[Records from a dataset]

BEGIN

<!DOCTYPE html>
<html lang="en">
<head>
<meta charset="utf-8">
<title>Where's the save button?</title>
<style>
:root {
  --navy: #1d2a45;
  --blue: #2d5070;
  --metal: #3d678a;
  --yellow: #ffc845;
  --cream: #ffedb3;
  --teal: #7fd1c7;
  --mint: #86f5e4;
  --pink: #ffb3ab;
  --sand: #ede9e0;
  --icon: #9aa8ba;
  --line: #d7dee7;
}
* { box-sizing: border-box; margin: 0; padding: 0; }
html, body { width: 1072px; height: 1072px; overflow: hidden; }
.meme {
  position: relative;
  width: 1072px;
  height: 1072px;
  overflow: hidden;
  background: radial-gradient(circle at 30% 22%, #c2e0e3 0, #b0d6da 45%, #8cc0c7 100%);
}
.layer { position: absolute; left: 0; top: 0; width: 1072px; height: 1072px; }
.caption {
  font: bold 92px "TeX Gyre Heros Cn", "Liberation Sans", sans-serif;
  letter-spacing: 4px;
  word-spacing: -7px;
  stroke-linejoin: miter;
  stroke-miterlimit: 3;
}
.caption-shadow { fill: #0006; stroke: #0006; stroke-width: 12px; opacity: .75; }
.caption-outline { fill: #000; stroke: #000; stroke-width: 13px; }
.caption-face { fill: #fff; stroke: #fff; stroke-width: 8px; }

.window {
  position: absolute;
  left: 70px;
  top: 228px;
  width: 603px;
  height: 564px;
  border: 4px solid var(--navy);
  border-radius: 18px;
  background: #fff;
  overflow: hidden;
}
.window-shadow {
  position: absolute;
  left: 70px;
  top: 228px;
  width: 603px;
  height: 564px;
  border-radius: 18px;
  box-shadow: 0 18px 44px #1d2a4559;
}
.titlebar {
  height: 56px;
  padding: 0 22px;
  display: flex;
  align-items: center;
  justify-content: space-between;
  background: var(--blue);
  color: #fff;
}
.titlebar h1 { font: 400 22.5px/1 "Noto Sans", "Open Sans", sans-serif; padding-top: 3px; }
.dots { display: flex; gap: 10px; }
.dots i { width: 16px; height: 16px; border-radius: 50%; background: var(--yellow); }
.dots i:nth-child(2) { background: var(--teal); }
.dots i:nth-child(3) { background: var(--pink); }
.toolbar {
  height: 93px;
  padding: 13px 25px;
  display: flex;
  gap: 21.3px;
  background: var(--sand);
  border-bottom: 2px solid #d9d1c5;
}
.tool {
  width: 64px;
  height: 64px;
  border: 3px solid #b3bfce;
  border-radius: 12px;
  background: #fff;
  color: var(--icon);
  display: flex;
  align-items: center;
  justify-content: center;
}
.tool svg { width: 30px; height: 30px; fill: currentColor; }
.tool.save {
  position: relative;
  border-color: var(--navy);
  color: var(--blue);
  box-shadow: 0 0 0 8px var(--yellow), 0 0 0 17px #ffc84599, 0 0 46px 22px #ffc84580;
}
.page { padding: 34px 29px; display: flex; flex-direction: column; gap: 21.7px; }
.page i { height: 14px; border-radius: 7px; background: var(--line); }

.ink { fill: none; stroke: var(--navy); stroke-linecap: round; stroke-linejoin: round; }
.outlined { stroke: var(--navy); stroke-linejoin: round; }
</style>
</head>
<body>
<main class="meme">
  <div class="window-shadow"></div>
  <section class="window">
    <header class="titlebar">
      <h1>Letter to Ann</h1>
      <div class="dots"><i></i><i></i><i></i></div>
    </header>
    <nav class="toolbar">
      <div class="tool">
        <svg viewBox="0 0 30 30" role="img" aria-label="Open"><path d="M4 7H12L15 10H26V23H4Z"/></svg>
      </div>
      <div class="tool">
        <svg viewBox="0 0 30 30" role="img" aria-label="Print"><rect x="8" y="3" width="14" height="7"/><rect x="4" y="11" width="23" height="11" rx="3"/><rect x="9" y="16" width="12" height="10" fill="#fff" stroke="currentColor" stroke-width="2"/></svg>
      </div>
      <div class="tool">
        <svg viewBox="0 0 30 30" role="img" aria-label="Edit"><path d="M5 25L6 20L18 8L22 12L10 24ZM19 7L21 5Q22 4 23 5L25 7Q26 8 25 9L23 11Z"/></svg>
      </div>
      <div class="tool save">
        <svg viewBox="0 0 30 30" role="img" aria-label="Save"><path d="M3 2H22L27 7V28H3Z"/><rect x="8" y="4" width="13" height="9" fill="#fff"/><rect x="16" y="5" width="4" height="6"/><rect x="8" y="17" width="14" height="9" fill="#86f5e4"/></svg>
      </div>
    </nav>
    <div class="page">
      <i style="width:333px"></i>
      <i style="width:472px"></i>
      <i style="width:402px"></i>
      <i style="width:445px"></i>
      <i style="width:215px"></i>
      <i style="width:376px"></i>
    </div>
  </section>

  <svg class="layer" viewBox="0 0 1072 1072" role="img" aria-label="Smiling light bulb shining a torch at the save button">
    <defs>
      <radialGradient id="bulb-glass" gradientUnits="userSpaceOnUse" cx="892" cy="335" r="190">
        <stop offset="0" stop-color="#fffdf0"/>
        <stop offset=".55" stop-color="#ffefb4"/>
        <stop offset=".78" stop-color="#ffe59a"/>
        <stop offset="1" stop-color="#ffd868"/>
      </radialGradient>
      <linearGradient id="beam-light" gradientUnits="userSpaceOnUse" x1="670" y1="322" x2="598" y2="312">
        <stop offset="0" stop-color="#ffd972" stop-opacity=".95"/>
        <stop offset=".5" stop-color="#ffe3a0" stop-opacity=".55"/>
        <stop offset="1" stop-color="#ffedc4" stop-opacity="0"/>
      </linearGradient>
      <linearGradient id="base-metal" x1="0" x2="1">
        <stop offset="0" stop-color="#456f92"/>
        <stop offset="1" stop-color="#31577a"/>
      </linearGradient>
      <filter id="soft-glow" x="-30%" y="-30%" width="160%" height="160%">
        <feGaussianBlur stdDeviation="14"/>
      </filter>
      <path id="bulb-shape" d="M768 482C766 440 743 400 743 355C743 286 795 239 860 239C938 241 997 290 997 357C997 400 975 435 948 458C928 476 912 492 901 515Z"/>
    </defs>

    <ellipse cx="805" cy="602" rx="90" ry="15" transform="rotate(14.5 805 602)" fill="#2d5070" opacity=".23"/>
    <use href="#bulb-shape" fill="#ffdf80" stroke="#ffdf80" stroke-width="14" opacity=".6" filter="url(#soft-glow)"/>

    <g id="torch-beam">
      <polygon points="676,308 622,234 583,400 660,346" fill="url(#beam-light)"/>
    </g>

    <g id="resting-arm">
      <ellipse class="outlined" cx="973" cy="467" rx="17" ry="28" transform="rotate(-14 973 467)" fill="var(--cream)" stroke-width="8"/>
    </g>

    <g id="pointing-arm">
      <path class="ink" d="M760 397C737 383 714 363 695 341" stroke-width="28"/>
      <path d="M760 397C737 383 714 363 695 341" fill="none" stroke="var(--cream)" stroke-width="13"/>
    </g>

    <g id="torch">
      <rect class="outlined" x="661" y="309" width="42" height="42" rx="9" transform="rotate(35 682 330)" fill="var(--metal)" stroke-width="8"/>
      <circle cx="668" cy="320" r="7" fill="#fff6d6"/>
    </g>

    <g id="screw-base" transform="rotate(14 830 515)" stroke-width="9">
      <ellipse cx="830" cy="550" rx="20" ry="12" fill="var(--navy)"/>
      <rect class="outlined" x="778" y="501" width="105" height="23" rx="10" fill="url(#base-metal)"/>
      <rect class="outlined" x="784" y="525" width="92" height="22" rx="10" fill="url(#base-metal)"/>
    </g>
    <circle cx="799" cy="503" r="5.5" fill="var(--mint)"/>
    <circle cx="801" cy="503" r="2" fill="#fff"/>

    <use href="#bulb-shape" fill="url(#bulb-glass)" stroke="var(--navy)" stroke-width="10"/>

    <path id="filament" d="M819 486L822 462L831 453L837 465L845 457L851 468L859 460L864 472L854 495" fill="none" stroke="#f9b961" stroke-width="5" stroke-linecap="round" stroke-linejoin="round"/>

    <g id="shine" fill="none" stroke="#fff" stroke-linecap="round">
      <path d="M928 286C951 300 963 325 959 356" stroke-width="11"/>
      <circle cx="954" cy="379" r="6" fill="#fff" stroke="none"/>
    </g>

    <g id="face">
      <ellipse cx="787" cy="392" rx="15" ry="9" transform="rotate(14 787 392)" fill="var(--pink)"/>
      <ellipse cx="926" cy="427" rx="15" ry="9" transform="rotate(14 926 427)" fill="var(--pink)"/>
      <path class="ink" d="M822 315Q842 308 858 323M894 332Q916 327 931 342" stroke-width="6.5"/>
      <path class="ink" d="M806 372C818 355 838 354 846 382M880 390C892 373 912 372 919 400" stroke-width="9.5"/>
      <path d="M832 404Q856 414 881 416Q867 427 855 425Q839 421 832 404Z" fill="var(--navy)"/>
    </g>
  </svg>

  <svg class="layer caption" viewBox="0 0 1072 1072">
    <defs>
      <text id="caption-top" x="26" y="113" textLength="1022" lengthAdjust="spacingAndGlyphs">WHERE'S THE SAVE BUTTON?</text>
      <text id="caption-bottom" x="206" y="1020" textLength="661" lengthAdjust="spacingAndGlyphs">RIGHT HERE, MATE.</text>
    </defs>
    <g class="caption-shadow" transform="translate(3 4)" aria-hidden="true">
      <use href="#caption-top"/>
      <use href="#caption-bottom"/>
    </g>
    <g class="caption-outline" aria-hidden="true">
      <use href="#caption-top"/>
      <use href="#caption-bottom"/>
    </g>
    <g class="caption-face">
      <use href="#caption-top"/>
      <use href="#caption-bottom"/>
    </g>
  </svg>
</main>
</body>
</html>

END

# What you should do
Lines from the first one above through the line containing "border-box; margin: 0;" are to be retyped exactly, both included, and nothing more.

# Expected answer
<!DOCTYPE html>
<html lang="en">
<head>
<meta charset="utf-8">
<title>Where's the save button?</title>
<style>
:root {
  --navy: #1d2a45;
  --blue: #2d5070;
  --metal: #3d678a;
  --yellow: #ffc845;
  --cream: #ffedb3;
  --teal: #7fd1c7;
  --mint: #86f5e4;
  --pink: #ffb3ab;
  --sand: #ede9e0;
  --icon: #9aa8ba;
  --line: #d7dee7;
}
* { box-sizing: border-box; margin: 0; padding: 0; }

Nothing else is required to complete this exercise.